Page 175 - Invest me in my motley ; give me leave To speak my mind, and I will through and through Cleanse the foul body of the infected world, If they will patiently receive my medicine.
Page 62 - Prolusions*, gives an account of a chimerical correspondence between two friends by the help of a certain load-stone, which had such virtue in it, that if it touched two several needles, when one of the needles so touched began to move, the other, though at never so great a distance, moved at the same time, and in the same manner.
Page 176 - I FIRST adventure, with fool-hardy might, To tread the steps of perilous despite. I first adventure, follow me who list, And be the second English satirist.
Page 180 - I sat viewing the silver streams glide silently towards their centre, the tempestuous sea ; yet sometimes opposed by rugged roots and pebble-stones, which broke their waves, and turned them into foam. And sometimes I beguiled time by viewing the harmless lambs ; some leaping securely in the cool shade, whilst others sported themselves in the cheerful sun ; and saw others craving comfort from the swollen udders of their bleating dams. As...
Page 143 - Your worm is your only emperor for diet: we fat all creatures else to fat us, and we fat ourselves for maggots: your fat king and your lean beggar is but variable service; two dishes, but to one table: that's the end.
Page 9 - But forasmuche as men's affaires doe little prosper where God's service is neglected, all the Burgesses tooke their places in the Quire till a prayer was said by Mr. Bucke, the minister, that it would please God to guide and sanctifie all our proceedings to his owne glory, and the good of this plantation.

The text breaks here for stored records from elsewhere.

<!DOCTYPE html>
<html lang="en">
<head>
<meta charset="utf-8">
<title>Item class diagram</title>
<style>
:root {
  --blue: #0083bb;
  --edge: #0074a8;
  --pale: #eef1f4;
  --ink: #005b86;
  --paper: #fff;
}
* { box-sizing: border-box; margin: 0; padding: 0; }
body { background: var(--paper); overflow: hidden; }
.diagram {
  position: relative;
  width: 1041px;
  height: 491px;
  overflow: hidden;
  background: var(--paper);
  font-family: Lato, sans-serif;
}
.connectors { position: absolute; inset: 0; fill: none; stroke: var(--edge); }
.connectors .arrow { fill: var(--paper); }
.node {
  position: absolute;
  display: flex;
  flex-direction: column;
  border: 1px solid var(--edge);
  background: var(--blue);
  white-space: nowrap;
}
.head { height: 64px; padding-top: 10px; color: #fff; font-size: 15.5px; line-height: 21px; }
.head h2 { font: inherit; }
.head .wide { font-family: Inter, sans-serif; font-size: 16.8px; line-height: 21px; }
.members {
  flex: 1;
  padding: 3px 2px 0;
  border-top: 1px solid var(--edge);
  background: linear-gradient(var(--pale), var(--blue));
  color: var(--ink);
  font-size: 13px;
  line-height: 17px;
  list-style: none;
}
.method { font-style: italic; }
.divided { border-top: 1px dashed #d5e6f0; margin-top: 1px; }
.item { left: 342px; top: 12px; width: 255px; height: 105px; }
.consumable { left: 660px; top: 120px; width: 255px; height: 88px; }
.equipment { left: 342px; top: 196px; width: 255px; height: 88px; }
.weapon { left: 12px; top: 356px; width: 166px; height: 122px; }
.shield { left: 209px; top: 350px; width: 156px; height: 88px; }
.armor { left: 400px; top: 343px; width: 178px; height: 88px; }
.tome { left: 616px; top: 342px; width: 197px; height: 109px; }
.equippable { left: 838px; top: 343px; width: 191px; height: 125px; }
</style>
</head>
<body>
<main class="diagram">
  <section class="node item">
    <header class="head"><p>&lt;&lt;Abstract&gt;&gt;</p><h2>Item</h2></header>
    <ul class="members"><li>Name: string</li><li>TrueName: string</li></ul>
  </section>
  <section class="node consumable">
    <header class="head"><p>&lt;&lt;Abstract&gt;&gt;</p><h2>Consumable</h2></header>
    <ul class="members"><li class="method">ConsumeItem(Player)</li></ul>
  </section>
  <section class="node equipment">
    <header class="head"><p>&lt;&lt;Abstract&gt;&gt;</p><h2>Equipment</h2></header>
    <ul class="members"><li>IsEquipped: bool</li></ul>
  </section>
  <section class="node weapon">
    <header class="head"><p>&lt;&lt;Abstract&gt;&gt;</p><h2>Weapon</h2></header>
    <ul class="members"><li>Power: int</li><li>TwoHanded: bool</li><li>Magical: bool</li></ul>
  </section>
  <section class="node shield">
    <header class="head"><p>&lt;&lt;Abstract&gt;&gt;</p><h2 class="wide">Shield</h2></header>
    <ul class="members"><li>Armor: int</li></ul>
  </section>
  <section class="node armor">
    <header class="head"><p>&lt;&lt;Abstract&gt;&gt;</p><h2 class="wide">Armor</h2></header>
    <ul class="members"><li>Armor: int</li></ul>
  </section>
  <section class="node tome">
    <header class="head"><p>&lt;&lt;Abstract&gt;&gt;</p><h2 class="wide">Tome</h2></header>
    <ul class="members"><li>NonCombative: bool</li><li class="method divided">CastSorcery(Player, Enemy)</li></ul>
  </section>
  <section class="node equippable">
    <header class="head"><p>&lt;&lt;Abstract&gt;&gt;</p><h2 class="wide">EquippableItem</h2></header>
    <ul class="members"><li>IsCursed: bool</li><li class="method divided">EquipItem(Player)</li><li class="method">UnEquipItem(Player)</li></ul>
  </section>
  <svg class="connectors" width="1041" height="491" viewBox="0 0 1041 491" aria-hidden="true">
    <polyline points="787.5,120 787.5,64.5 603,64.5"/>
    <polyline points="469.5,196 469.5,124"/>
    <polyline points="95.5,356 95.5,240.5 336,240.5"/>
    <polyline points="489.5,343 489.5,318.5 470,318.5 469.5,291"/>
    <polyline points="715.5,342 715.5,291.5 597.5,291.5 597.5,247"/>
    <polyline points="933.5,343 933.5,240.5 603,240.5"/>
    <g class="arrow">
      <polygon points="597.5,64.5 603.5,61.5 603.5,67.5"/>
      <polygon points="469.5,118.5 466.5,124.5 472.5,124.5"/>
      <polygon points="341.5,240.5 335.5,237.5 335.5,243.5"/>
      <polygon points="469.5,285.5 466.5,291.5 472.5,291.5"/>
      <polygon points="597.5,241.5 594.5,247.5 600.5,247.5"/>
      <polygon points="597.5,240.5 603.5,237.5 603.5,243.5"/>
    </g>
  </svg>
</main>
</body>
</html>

Page 128 - Moreover, the number and hardness of the rules called the Pie, and the manifold changings of the service, was the cause, that, to turn the book only was so hard and intricate a matter, that many times there was more business to find out what should be read, than to read it when it was found out.
Page 249 - It is not perhaps generally known that to Mr. Griffith Jones, and a brother of his, Mr. Giles Jones, in conjunction with Mr. John Newbery, the public are indebted for the origin of those numerous and popular little books for the amusement and instruction of children which have been ever since received with universal approbation...

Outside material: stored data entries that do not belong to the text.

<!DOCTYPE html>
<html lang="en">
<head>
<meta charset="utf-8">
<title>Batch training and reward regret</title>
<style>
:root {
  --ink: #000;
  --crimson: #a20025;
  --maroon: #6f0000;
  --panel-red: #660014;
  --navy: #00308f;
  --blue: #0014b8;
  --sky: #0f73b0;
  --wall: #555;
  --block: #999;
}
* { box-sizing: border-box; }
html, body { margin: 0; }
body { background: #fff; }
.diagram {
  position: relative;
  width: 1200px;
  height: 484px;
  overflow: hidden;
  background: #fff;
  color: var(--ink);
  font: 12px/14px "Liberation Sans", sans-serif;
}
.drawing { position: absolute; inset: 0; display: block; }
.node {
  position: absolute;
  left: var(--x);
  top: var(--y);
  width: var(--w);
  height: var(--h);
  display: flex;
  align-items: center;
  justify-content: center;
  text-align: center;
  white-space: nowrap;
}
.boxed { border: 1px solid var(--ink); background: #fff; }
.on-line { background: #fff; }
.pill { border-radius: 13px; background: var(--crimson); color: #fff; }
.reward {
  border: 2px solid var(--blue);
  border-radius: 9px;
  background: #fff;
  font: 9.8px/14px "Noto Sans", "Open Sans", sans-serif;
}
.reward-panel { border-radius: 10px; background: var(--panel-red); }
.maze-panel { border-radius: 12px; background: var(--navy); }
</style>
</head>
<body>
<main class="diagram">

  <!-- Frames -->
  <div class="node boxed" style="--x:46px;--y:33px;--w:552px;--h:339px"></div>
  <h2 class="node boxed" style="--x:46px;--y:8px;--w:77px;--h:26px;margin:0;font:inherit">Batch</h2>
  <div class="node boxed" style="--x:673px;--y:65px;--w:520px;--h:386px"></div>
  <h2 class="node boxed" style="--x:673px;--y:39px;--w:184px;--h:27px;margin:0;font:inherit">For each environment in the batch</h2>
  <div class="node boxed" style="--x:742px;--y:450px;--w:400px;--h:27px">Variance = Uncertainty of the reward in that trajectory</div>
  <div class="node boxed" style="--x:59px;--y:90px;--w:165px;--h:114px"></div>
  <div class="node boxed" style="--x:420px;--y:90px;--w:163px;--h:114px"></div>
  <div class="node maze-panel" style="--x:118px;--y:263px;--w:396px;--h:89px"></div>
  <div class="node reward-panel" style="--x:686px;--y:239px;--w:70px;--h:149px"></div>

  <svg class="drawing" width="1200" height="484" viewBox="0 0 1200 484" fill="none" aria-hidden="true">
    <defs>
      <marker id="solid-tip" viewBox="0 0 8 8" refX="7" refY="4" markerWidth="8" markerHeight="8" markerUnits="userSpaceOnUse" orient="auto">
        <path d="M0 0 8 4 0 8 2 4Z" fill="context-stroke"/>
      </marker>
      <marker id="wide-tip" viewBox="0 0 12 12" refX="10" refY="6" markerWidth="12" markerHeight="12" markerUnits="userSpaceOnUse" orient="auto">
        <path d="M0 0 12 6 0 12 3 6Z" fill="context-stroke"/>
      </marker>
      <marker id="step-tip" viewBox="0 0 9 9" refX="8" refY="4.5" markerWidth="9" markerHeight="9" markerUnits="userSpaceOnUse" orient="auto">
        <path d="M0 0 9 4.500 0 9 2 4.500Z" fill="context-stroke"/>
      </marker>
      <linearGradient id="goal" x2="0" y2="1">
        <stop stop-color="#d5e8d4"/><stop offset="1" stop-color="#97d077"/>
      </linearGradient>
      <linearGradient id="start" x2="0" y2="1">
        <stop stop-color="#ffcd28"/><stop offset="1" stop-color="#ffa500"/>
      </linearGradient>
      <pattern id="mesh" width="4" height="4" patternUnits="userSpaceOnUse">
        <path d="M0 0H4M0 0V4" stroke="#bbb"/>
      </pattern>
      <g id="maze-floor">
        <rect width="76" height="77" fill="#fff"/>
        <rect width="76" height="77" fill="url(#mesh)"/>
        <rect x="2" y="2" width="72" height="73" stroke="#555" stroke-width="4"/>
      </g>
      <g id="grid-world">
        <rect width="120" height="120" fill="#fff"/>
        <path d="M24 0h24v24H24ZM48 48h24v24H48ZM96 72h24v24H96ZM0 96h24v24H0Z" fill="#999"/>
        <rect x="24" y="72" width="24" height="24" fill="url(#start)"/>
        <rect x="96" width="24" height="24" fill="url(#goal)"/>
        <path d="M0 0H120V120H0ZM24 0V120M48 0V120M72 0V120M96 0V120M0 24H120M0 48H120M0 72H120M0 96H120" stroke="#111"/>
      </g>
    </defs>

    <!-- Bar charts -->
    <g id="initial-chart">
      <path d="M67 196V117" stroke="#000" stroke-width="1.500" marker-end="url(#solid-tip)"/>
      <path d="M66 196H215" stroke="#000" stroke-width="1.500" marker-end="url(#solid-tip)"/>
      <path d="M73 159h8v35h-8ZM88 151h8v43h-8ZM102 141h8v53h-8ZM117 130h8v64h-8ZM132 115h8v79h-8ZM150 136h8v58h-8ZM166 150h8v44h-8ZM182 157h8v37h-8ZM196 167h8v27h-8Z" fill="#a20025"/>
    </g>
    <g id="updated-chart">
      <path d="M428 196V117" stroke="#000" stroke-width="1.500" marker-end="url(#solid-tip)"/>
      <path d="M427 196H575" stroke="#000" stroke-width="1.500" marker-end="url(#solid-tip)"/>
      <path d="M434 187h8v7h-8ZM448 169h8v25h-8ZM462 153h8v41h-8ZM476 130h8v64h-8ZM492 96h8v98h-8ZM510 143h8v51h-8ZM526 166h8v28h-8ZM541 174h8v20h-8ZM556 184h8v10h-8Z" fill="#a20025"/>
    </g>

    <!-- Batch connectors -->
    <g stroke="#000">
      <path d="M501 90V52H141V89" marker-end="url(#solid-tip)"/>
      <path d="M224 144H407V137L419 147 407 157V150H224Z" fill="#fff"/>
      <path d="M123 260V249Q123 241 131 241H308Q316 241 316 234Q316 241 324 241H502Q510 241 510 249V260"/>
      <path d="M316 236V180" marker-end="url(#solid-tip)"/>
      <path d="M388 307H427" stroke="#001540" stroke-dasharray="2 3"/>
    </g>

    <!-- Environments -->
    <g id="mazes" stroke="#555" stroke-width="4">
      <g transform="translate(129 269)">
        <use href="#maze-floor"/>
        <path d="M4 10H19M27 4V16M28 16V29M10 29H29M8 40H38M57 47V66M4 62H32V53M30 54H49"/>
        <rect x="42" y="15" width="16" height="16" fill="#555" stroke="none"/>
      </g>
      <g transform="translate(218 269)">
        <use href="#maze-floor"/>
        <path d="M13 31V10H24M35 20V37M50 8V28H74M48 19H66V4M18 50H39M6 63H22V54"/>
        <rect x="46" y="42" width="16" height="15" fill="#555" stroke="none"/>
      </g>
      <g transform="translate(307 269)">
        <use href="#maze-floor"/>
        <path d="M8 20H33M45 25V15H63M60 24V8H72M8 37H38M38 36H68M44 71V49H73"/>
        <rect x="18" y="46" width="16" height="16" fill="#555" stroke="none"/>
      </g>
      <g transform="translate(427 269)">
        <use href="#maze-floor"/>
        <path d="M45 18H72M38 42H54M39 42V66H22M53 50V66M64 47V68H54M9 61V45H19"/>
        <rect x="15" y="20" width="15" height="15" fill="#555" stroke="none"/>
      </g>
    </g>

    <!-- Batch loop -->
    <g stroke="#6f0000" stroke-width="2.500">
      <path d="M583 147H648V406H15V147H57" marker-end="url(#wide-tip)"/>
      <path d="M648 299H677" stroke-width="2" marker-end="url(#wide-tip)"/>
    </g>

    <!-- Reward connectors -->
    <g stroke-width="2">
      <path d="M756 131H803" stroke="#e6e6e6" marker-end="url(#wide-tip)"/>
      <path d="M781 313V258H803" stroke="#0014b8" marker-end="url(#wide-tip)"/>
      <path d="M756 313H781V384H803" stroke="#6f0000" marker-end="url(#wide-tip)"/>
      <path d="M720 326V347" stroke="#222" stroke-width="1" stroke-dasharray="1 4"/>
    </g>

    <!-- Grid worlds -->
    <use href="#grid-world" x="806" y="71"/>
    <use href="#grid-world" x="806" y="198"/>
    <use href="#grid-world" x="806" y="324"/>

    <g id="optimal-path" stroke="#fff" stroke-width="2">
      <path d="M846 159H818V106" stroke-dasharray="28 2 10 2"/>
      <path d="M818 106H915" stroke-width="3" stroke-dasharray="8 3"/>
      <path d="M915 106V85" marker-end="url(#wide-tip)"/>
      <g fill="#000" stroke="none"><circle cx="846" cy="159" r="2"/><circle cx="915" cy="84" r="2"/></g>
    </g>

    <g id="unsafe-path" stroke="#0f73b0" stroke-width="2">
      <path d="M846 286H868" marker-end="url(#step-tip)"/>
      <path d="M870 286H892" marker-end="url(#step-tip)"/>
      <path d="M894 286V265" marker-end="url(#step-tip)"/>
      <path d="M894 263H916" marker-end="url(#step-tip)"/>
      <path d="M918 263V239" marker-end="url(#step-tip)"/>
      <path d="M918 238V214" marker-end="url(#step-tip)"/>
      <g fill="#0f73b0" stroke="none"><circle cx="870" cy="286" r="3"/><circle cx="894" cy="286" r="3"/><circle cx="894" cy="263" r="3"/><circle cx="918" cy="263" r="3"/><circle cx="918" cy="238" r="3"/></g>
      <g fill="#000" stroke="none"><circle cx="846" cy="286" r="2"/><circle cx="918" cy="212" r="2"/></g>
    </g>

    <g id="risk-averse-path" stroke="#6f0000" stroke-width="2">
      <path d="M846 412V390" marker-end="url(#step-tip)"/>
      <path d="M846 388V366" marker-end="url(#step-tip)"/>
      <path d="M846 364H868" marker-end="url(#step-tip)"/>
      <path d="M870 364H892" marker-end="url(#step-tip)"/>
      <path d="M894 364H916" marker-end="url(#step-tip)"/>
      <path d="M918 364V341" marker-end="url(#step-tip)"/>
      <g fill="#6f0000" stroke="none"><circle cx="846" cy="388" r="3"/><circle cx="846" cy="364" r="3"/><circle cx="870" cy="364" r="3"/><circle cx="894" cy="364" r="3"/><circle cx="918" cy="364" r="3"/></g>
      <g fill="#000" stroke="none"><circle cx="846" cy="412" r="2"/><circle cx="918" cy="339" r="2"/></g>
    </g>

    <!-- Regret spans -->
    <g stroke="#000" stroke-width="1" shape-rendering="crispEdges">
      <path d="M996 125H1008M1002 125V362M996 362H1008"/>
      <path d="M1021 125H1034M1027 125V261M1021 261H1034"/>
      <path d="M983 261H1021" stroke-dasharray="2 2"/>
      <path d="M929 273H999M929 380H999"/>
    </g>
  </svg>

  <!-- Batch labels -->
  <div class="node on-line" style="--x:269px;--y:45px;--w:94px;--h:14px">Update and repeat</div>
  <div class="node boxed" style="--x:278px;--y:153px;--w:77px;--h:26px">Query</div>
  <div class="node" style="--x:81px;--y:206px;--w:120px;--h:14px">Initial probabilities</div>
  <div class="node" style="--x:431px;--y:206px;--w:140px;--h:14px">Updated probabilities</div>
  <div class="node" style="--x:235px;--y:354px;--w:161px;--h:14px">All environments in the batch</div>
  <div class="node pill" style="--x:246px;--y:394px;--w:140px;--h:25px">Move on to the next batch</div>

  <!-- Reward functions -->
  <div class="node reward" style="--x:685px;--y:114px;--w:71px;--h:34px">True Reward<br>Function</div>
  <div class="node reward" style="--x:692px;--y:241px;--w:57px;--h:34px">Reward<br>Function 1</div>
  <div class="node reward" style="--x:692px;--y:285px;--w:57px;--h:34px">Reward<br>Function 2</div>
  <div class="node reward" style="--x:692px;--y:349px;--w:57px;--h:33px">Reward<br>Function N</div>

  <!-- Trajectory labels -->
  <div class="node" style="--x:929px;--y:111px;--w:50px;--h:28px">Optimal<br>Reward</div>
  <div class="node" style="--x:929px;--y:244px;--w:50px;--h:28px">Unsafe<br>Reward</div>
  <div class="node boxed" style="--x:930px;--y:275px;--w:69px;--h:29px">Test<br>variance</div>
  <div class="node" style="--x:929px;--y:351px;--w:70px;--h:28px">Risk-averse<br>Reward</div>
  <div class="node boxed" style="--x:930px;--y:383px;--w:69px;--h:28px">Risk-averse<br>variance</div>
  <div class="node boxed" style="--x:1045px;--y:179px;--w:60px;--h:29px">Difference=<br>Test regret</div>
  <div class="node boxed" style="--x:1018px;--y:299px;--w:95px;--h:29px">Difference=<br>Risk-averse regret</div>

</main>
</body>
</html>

Page 45 - And they who, to be sure of Paradise, Dying put on the weeds of Dominic, Or in Franciscan think to pass disguised.

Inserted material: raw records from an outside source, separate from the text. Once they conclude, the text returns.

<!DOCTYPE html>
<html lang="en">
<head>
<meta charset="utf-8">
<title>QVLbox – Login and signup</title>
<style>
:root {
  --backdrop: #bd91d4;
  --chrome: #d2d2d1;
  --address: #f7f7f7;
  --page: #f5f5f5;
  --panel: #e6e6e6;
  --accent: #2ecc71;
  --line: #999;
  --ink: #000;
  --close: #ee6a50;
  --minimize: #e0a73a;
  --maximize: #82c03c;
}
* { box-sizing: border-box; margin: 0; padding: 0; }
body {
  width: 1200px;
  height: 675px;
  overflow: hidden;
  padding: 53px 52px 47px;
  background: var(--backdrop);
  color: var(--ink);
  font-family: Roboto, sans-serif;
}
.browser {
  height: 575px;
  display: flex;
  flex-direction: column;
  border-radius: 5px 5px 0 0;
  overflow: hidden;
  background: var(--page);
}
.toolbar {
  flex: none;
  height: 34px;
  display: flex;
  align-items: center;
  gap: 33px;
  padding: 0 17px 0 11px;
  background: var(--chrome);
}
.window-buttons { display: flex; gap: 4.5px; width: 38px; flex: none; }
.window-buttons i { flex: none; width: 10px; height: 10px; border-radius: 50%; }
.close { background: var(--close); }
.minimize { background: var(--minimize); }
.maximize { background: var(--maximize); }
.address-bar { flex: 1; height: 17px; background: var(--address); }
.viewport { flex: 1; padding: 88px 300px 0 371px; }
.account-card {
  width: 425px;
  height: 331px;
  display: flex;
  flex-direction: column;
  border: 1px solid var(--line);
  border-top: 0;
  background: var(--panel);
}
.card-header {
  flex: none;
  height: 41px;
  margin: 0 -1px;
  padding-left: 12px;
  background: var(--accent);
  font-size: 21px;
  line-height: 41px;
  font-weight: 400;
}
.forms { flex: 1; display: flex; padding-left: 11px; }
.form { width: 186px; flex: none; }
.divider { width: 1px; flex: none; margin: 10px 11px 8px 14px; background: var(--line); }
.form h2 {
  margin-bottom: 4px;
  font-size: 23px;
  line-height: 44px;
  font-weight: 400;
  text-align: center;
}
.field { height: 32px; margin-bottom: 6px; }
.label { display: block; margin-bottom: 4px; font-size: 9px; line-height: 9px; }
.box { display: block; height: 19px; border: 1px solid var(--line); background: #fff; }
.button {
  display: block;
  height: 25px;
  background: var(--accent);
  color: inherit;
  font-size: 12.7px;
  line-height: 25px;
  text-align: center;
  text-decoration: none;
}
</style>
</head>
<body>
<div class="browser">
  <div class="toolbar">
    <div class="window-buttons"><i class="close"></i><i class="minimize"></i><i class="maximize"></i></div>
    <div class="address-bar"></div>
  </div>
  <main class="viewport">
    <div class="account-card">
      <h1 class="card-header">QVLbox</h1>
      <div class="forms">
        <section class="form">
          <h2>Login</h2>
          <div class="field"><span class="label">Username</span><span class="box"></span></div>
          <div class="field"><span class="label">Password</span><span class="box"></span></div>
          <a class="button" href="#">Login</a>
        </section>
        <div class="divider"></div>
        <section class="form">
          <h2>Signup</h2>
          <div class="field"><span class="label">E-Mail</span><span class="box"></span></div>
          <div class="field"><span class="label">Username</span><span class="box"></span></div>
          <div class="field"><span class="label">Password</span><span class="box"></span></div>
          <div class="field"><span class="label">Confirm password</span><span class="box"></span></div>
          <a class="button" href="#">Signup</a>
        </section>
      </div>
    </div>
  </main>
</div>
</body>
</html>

Page 151 - In conclusion, we report to your Majesty that there prevails amongst the inhabitants of a great majority of the incorporated towns a general, and, in our opinion, a just dissatisfaction with their municipal institutions ; a distrust of the self-elected municipal councils, whose powers are subject to no popular control, and whose acts and proceedings being secret, are unchecked by the influence of public opinion...